:: YOUR INSTRUCTIONS ::
Your reply should reproduce each entry exactly and contain no pictures.

<<<<

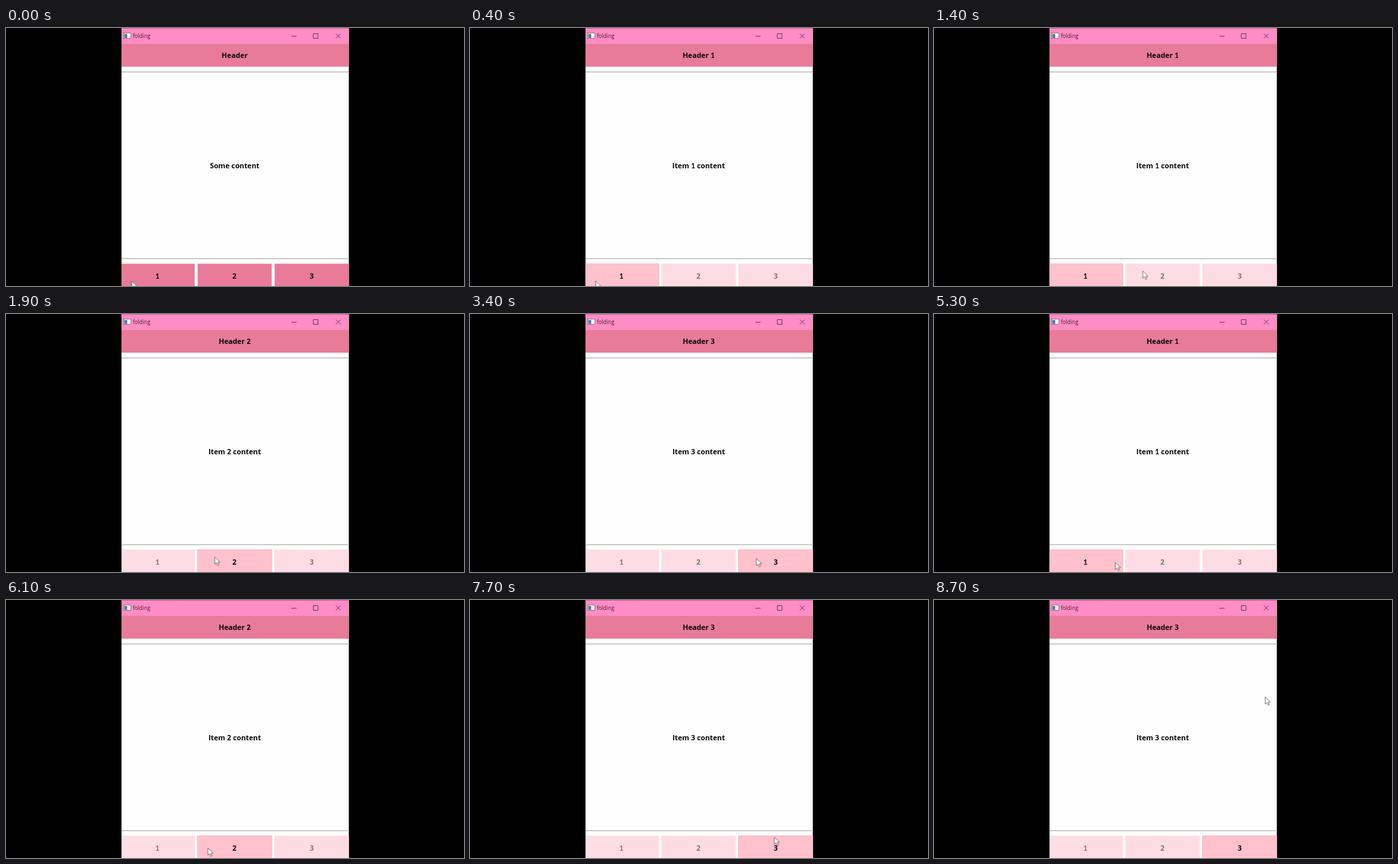
These frames come from a looping animation (690x388 px, 8800 ms). An HTML page:

```html
<!DOCTYPE html>
<html lang="en">
<head>
<meta charset="utf-8">
<title>Tab window</title>
<style>
  html, body { margin: 0; width: 100%; height: 100%; overflow: hidden; background: #000; }
  svg { display: block; width: 690px; height: 388px; }

  text { font: 700 10.8px "Open Sans", "Noto Sans", sans-serif; text-anchor: middle; fill: #0b0709; }
  .one { font-family: Lato, sans-serif; }
  .title { font-weight: 400; font-size: 8.2px; text-anchor: start; fill: #4a2038; }
  .glyph { fill: none; stroke: #63304c; stroke-width: .9; }
  .rose { fill: #e87a9a; }
  .off rect { fill: #fedce6; }
  .off text { fill: #857078; }
  .on rect { fill: #ffc1cc; stroke: #dfb1bc; stroke-width: .5; }

  /* hard cuts on one shared 8.8 s clock */
  .idle, .first, .second, .third, .cursor { animation: 8.8s step-end infinite; }
  .idle { animation-name: idle; }
  .first { animation-name: first; }
  .second { animation-name: second; }
  .third { animation-name: third; }
  .cursor { animation-name: point; }

  @keyframes idle {
    0% { visibility: visible; }
    4.545% { visibility: hidden; }
  }
  @keyframes first {
    0%, 21.59%, 68.181% { visibility: hidden; }
    4.545%, 60.227% { visibility: visible; }
  }
  @keyframes second {
    0%, 38.636%, 87.5% { visibility: hidden; }
    21.59%, 68.181% { visibility: visible; }
  }
  @keyframes third {
    0%, 60.227% { visibility: hidden; }
    38.636%, 87.5% { visibility: visible; }
  }
  @keyframes point {
    0% { transform: translate(189.4px, 380.4px); }
    11.363% { transform: translate(218px, 369px); }
    12.499% { transform: translate(264px, 364px); }
    13.636% { transform: translate(297px, 370.5px); }
    15.909% { transform: translate(314.6px, 365.4px); }
    26.136% { transform: translate(415.4px, 366.6px); }
    32.954% { transform: translate(425px, 367.4px); }
    34.09% { transform: translate(431.5px, 367.4px); }
    49.999% { transform: translate(412px, 369px); }
    51.136% { transform: translate(355px, 372px); }
    52.272% { transform: translate(297px, 373.4px); }
    53.409% { transform: translate(273.2px, 373.4px); }
    63.636% { transform: translate(292px, 373.2px); }
    64.772% { transform: translate(304.2px, 372.8px); }
    72.727% { transform: translate(452.2px, 352.6px); }
    74.999% { transform: translate(463px, 348px); }
    76.136% { transform: translate(468.5px, 345.6px); }
    79.545% { transform: translate(458.5px, 356.6px); }
    93.181% { transform: translate(432px, 357.4px); }
    97.727% { transform: translate(469.5px, 192px); }
    98.863% { transform: translate(499px, 145.6px); }
  }
</style>
</head>
<body>
<svg viewBox="0 0 690 388">
  <rect width="690" height="388"/>
  <rect x="174" width="342.5" height="388" fill="#fefefe"/>

  <!-- title bar -->
  <rect x="174" width="342.5" height="23.3" fill="#ff8cc5"/>
  <rect x="174" width="342.5" height=".7" fill="#a95881"/>
  <rect x="177.5" y="7.5" width="10.5" height="8" fill="#f8f5f8" stroke="#7d566e" stroke-width=".7"/>
  <rect x="178.5" y="9" width="4" height="5.8" fill="#3c7f86"/>
  <text class="title" x="191" y="15">folding</text>
  <path class="glyph" d="M430 12.3h7.5M463 8.5h7v7h-7zM497 8.5l7 7M504 8.5l-7 7"/>

  <!-- header and separators -->
  <rect class="rose" x="174" y="23.3" width="342.5" height="34.9"/>
  <rect x="174" y="65.3" width="342.5" height="1.7" fill="#c8c6c8"/>
  <rect x="174" y="346" width="342.5" height="1.7" fill="#c8c6c8"/>

  <g class="idle">
    <text x="344.5" y="45">Header</text>
    <text x="344.5" y="211.3">Some content</text>
    <rect class="rose" x="174" y="354.5" width="110.3" height="34"/>
    <rect class="rose" x="288.7" y="354.5" width="111.6" height="34"/>
    <rect class="rose" x="404.7" y="354.5" width="111.8" height="34"/>
    <text class="one" x="228.2" y="376.8">1</text>
    <text x="344" y="376.8">2</text>
    <text x="460.5" y="376.8">3</text>
  </g>

  <defs>
    <g id="tab1"><rect x="174" y="354.4" width="110.6" height="35"/><text class="one" x="228.2" y="376.8">1</text></g>
    <g id="tab2"><rect x="288.2" y="354.4" width="112.4" height="35"/><text x="344" y="376.8">2</text></g>
    <g id="tab3"><rect x="404.2" y="354.4" width="112.2" height="35"/><text x="460.5" y="376.8">3</text></g>
  </defs>

  <g class="first">
    <text x="344.5" y="45">Header <tspan class="one">1</tspan></text>
    <text x="344.5" y="211.3">Item <tspan class="one">1</tspan> content</text>
    <g class="on"><rect x="174" y="354.4" width="110.6" height="35"/><text class="one" x="228.2" y="376.8">1</text></g>
    <g class="off"><rect x="288.2" y="354.4" width="112.4" height="35"/><text x="344" y="376.8">2</text></g>
    <g class="off"><rect x="404.2" y="354.4" width="112.2" height="35"/><text x="460.5" y="376.8">3</text></g>
  </g>

  <g class="second">
    <text x="344.5" y="45">Header 2</text>
    <text x="344.5" y="211.3">Item 2 content</text>
    <g class="off"><rect x="174" y="354.4" width="110.6" height="35"/><text class="one" x="228.2" y="376.8">1</text></g>
    <g class="on"><rect x="288.2" y="354.4" width="112.4" height="35"/><text x="344" y="376.8">2</text></g>
    <g class="off"><rect x="404.2" y="354.4" width="112.2" height="35"/><text x="460.5" y="376.8">3</text></g>
  </g>

  <g class="third">
    <text x="344.5" y="45">Header 3</text>
    <text x="344.5" y="211.3">Item 3 content</text>
    <g class="off"><rect x="174" y="354.4" width="110.6" height="35"/><text class="one" x="228.2" y="376.8">1</text></g>
    <g class="off"><rect x="288.2" y="354.4" width="112.4" height="35"/><text x="344" y="376.8">2</text></g>
    <g class="on"><rect x="404.2" y="354.4" width="112.2" height="35"/><text x="460.5" y="376.8">3</text></g>
  </g>

  <path class="cursor" d="M0 0V11L2.5 8.7L4.3 12.7L6.1 11.9L4.4 8H7.8Z" fill="#fff" stroke="#4c4549" stroke-width=".75" stroke-linejoin="round"/>
</svg>
</body>
</html>
```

>>>>

:: ANSWER FOR THE TASK ::
These frames come from a looping animation (690x388 px, 8800 ms). An HTML page:

```html
<!DOCTYPE html>
<html lang="en">
<head>
<meta charset="utf-8">
<title>Tab window</title>
<style>
  html, body { margin: 0; width: 100%; height: 100%; overflow: hidden; background: #000; }
  svg { display: block; width: 690px; height: 388px; }

  text { font: 700 10.8px "Open Sans", "Noto Sans", sans-serif; text-anchor: middle; fill: #0b0709; }
  .one { font-family: Lato, sans-serif; }
  .title { font-weight: 400; font-size: 8.2px; text-anchor: start; fill: #4a2038; }
  .glyph { fill: none; stroke: #63304c; stroke-width: .9; }
  .rose { fill: #e87a9a; }
  .off rect { fill: #fedce6; }
  .off text { fill: #857078; }
  .on rect { fill: #ffc1cc; stroke: #dfb1bc; stroke-width: .5; }

  /* hard cuts on one shared 8.8 s clock */
  .idle, .first, .second, .third, .cursor { animation: 8.8s step-end infinite; }
  .idle { animation-name: idle; }
  .first { animation-name: first; }
  .second { animation-name: second; }
  .third { animation-name: third; }
  .cursor { animation-name: point; }

  @keyframes idle {
    0% { visibility: visible; }
    4.545% { visibility: hidden; }
  }
  @keyframes first {
    0%, 21.59%, 68.181% { visibility: hidden; }
    4.545%, 60.227% { visibility: visible; }
  }
  @keyframes second {
    0%, 38.636%, 87.5% { visibility: hidden; }
    21.59%, 68.181% { visibility: visible; }
  }
  @keyframes third {
    0%, 60.227% { visibility: hidden; }
    38.636%, 87.5% { visibility: visible; }
  }
  @keyframes point {
    0% { transform: translate(189.4px, 380.4px); }
    11.363% { transform: translate(218px, 369px); }
    12.499% { transform: translate(264px, 364px); }
    13.636% { transform: translate(297px, 370.5px); }
    15.909% { transform: translate(314.6px, 365.4px); }
    26.136% { transform: translate(415.4px, 366.6px); }
    32.954% { transform: translate(425px, 367.4px); }
    34.09% { transform: translate(431.5px, 367.4px); }
    49.999% { transform: translate(412px, 369px); }
    51.136% { transform: translate(355px, 372px); }
    52.272% { transform: translate(297px, 373.4px); }
    53.409% { transform: translate(273.2px, 373.4px); }
    63.636% { transform: translate(292px, 373.2px); }
    64.772% { transform: translate(304.2px, 372.8px); }
    72.727% { transform: translate(452.2px, 352.6px); }
    74.999% { transform: translate(463px, 348px); }
    76.136% { transform: translate(468.5px, 345.6px); }
    79.545% { transform: translate(458.5px, 356.6px); }
    93.181% { transform: translate(432px, 357.4px); }
    97.727% { transform: translate(469.5px, 192px); }
    98.863% { transform: translate(499px, 145.6px); }
  }
</style>
</head>
<body>
<svg viewBox="0 0 690 388">
  <rect width="690" height="388"/>
  <rect x="174" width="342.5" height="388" fill="#fefefe"/>

  <!-- title bar -->
  <rect x="174" width="342.5" height="23.3" fill="#ff8cc5"/>
  <rect x="174" width="342.5" height=".7" fill="#a95881"/>
  <rect x="177.5" y="7.5" width="10.5" height="8" fill="#f8f5f8" stroke="#7d566e" stroke-width=".7"/>
  <rect x="178.5" y="9" width="4" height="5.8" fill="#3c7f86"/>
  <text class="title" x="191" y="15">folding</text>
  <path class="glyph" d="M430 12.3h7.5M463 8.5h7v7h-7zM497 8.5l7 7M504 8.5l-7 7"/>

  <!-- header and separators -->
  <rect class="rose" x="174" y="23.3" width="342.5" height="34.9"/>
  <rect x="174" y="65.3" width="342.5" height="1.7" fill="#c8c6c8"/>
  <rect x="174" y="346" width="342.5" height="1.7" fill="#c8c6c8"/>

  <g class="idle">
    <text x="344.5" y="45">Header</text>
    <text x="344.5" y="211.3">Some content</text>
    <rect class="rose" x="174" y="354.5" width="110.3" height="34"/>
    <rect class="rose" x="288.7" y="354.5" width="111.6" height="34"/>
    <rect class="rose" x="404.7" y="354.5" width="111.8" height="34"/>
    <text class="one" x="228.2" y="376.8">1</text>
    <text x="344" y="376.8">2</text>
    <text x="460.5" y="376.8">3</text>
  </g>

  <defs>
    <g id="tab1"><rect x="174" y="354.4" width="110.6" height="35"/><text class="one" x="228.2" y="376.8">1</text></g>
    <g id="tab2"><rect x="288.2" y="354.4" width="112.4" height="35"/><text x="344" y="376.8">2</text></g>
    <g id="tab3"><rect x="404.2" y="354.4" width="112.2" height="35"/><text x="460.5" y="376.8">3</text></g>
  </defs>

  <g class="first">
    <text x="344.5" y="45">Header <tspan class="one">1</tspan></text>
    <text x="344.5" y="211.3">Item <tspan class="one">1</tspan> content</text>
    <g class="on"><rect x="174" y="354.4" width="110.6" height="35"/><text class="one" x="228.2" y="376.8">1</text></g>
    <g class="off"><rect x="288.2" y="354.4" width="112.4" height="35"/><text x="344" y="376.8">2</text></g>
    <g class="off"><rect x="404.2" y="354.4" width="112.2" height="35"/><text x="460.5" y="376.8">3</text></g>
  </g>

  <g class="second">
    <text x="344.5" y="45">Header 2</text>
    <text x="344.5" y="211.3">Item 2 content</text>
    <g class="off"><rect x="174" y="354.4" width="110.6" height="35"/><text class="one" x="228.2" y="376.8">1</text></g>
    <g class="on"><rect x="288.2" y="354.4" width="112.4" height="35"/><text x="344" y="376.8">2</text></g>
    <g class="off"><rect x="404.2" y="354.4" width="112.2" height="35"/><text x="460.5" y="376.8">3</text></g>
  </g>

  <g class="third">
    <text x="344.5" y="45">Header 3</text>
    <text x="344.5" y="211.3">Item 3 content</text>
    <g class="off"><rect x="174" y="354.4" width="110.6" height="35"/><text class="one" x="228.2" y="376.8">1</text></g>
    <g class="off"><rect x="288.2" y="354.4" width="112.4" height="35"/><text x="344" y="376.8">2</text></g>
    <g class="on"><rect x="404.2" y="354.4" width="112.2" height="35"/><text x="460.5" y="376.8">3</text></g>
  </g>

  <path class="cursor" d="M0 0V11L2.5 8.7L4.3 12.7L6.1 11.9L4.4 8H7.8Z" fill="#fff" stroke="#4c4549" stroke-width=".75" stroke-linejoin="round"/>
</svg>
</body>
</html>
```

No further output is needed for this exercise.